  • Small business owners have to work hard to get things going. Often it is a ways into the first year before one is able to outsource or even hire a consultant to help with the marketing tasks. Many marketing professionals were never trained on social media. Oftentimes small businesses don’t see the need for social media to be integrated into their business, not realizing it is oftentimes much easier to obtain more business through proper social media monitoring and engagement. Small business owners need an option such as we offer with socialmediamagic.com. We have webinars that give small business owners the ability to have the proper skills to run their own social media campaigns. I hope to network with many of you in the near future!

    John Souza
    SocialMediaMagic.Com

  • Kirsten Weiss

    I know so many small business owners who believe they should be actively using social media, but just don’t have the time to figure it out. There is definitely room for niche players catering to small businesses, if they can get the business model sorted out.

  • We at Deluxe provide small businesses digital and social marketing advice and education at http://deluxesmallbizblog.com/ as well as entrepreneur networking at http://www.partnerup.com/ and live events around small business digital marketing at http://www.entrepreneur.com/events/bizsuccess/

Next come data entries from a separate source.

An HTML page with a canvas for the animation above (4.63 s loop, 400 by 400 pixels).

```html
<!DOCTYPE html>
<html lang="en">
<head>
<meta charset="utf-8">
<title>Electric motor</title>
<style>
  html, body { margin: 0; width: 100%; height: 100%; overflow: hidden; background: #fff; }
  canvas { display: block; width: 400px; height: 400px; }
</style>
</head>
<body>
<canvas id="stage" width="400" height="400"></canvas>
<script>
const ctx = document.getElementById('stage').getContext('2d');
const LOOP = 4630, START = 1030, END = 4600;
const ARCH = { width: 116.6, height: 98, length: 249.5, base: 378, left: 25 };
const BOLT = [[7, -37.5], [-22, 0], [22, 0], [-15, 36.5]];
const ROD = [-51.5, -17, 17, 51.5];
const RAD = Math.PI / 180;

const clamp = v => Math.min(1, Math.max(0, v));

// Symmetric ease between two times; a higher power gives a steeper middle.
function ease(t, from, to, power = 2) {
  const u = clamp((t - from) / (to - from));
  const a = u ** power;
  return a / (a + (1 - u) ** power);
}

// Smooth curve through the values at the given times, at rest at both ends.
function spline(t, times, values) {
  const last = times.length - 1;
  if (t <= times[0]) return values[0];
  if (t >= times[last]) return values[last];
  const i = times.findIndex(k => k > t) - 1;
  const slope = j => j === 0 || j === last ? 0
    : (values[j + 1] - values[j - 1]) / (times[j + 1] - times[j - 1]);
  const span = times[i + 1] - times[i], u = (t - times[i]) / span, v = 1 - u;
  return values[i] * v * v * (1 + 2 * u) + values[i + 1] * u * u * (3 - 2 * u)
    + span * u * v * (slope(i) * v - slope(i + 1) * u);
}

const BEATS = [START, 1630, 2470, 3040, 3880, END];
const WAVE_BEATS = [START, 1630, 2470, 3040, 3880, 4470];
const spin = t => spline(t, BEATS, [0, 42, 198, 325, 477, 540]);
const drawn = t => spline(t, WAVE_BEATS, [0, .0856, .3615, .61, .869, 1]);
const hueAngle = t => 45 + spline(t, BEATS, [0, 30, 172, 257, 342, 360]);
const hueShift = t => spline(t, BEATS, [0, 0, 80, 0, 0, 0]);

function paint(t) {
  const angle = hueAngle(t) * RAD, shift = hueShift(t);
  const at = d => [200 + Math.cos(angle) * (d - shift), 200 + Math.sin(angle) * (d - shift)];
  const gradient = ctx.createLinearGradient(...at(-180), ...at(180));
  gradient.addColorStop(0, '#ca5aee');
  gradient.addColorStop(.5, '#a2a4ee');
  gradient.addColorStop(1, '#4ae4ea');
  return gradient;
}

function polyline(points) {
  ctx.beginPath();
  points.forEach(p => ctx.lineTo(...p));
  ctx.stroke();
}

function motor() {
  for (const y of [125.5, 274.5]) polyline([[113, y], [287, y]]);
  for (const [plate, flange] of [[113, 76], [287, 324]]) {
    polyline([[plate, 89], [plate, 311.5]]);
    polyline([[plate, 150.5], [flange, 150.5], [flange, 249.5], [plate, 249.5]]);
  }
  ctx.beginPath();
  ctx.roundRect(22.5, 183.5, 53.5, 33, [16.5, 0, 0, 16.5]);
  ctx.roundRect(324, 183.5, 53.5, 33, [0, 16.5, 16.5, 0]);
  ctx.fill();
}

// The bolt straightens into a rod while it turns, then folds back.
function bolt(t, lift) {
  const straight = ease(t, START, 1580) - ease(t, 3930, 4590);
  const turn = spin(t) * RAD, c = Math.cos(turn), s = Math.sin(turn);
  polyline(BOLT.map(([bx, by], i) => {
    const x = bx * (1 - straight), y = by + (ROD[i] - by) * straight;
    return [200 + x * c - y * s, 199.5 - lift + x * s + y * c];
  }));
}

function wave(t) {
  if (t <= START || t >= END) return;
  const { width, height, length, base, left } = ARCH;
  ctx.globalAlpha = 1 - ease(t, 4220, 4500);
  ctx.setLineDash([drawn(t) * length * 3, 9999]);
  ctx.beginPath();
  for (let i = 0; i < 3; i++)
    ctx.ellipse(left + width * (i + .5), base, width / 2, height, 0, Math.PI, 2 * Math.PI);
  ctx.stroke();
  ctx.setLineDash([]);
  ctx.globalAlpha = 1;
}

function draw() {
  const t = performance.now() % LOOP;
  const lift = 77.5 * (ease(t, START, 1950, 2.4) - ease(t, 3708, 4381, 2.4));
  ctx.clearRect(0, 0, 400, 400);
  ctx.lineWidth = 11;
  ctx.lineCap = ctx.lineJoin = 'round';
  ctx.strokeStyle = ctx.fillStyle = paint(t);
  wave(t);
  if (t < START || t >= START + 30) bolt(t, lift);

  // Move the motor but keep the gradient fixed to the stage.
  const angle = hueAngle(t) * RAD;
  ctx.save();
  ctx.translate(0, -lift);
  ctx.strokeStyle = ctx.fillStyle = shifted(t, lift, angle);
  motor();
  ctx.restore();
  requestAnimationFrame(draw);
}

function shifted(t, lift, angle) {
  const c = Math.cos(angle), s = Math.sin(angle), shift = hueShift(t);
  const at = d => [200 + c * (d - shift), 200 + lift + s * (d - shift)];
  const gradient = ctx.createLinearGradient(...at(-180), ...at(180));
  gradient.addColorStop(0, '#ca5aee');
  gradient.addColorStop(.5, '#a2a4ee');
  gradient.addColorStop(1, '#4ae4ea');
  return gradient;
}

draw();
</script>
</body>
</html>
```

    It’s so important that small businesses have the ability to access as much marketing education as possible in order to grow their businesses. We love the fact that so many people are reaching out to an underserved population.

  • As a SB marketing consultant, social media is tricky. One one hand, owners are motivated; they don’t want to be left behind because they know that “everyone’s doing it.” On the other hand, there are real challenges: most are very busy, many have difficulty understanding SM and the benefits, some are not “computer” people, and then there’s investment costs and that pesky ROI issue.

    I think there is benefit in starting small and doing a few things. The key is: do those few things well. That way, there are lower investment costs (both time and money) and the client learns how to wade into the social media water. Learn to blow bubbles before swimming right?

    If a website or WordPress hub is too much, I’ll suggest creating a Blogger outpost to centralize things. Once that’s established, link it to a few appropriate SM outposts that are easy to manage, create relevant content for. I tell my clients that eventually, they’ll have to “fly this bird” for themselves. After all, they know their customers best.

    Most small business owners are sharp – they recognize that balancing the social media equation involves, among others, two important factors: time and money. If social media endeavors are to be fruitful, they’ll need at least one of them.

    Thanks for the small business social media scribble. Good to know you’re looking out.

  • Jeremy Powers

    “Who is looking out for small business in the social world?” The same people who look out for them in the tax world, receivables world, and well… the real world: Small business owners look out for themselves.

    What is scary is that soon there will be more small businesses marketing on platforms they cannot control, social media, than on websites they own and control.

  • Everything you mention is one of the reasons I choose to specialize in working with small businesses and startups. Not only can they often not afford the consultants or the tools currently available, most of them can not afford the time to price/skill shop. I have heard often of the frustrating circle they engage in, only to make the choice to not take the leap into an online presence. Until enough of us step up and focus on that market, too many small business owners with great products and services will be left in the dust by their just slightly larger competition who can afford the bells and whistles that get attention.
    It is possible to put together a solid social media/digital marketing program for a small business on a budget they can afford. It just takes a lot of creativity and flexiblity.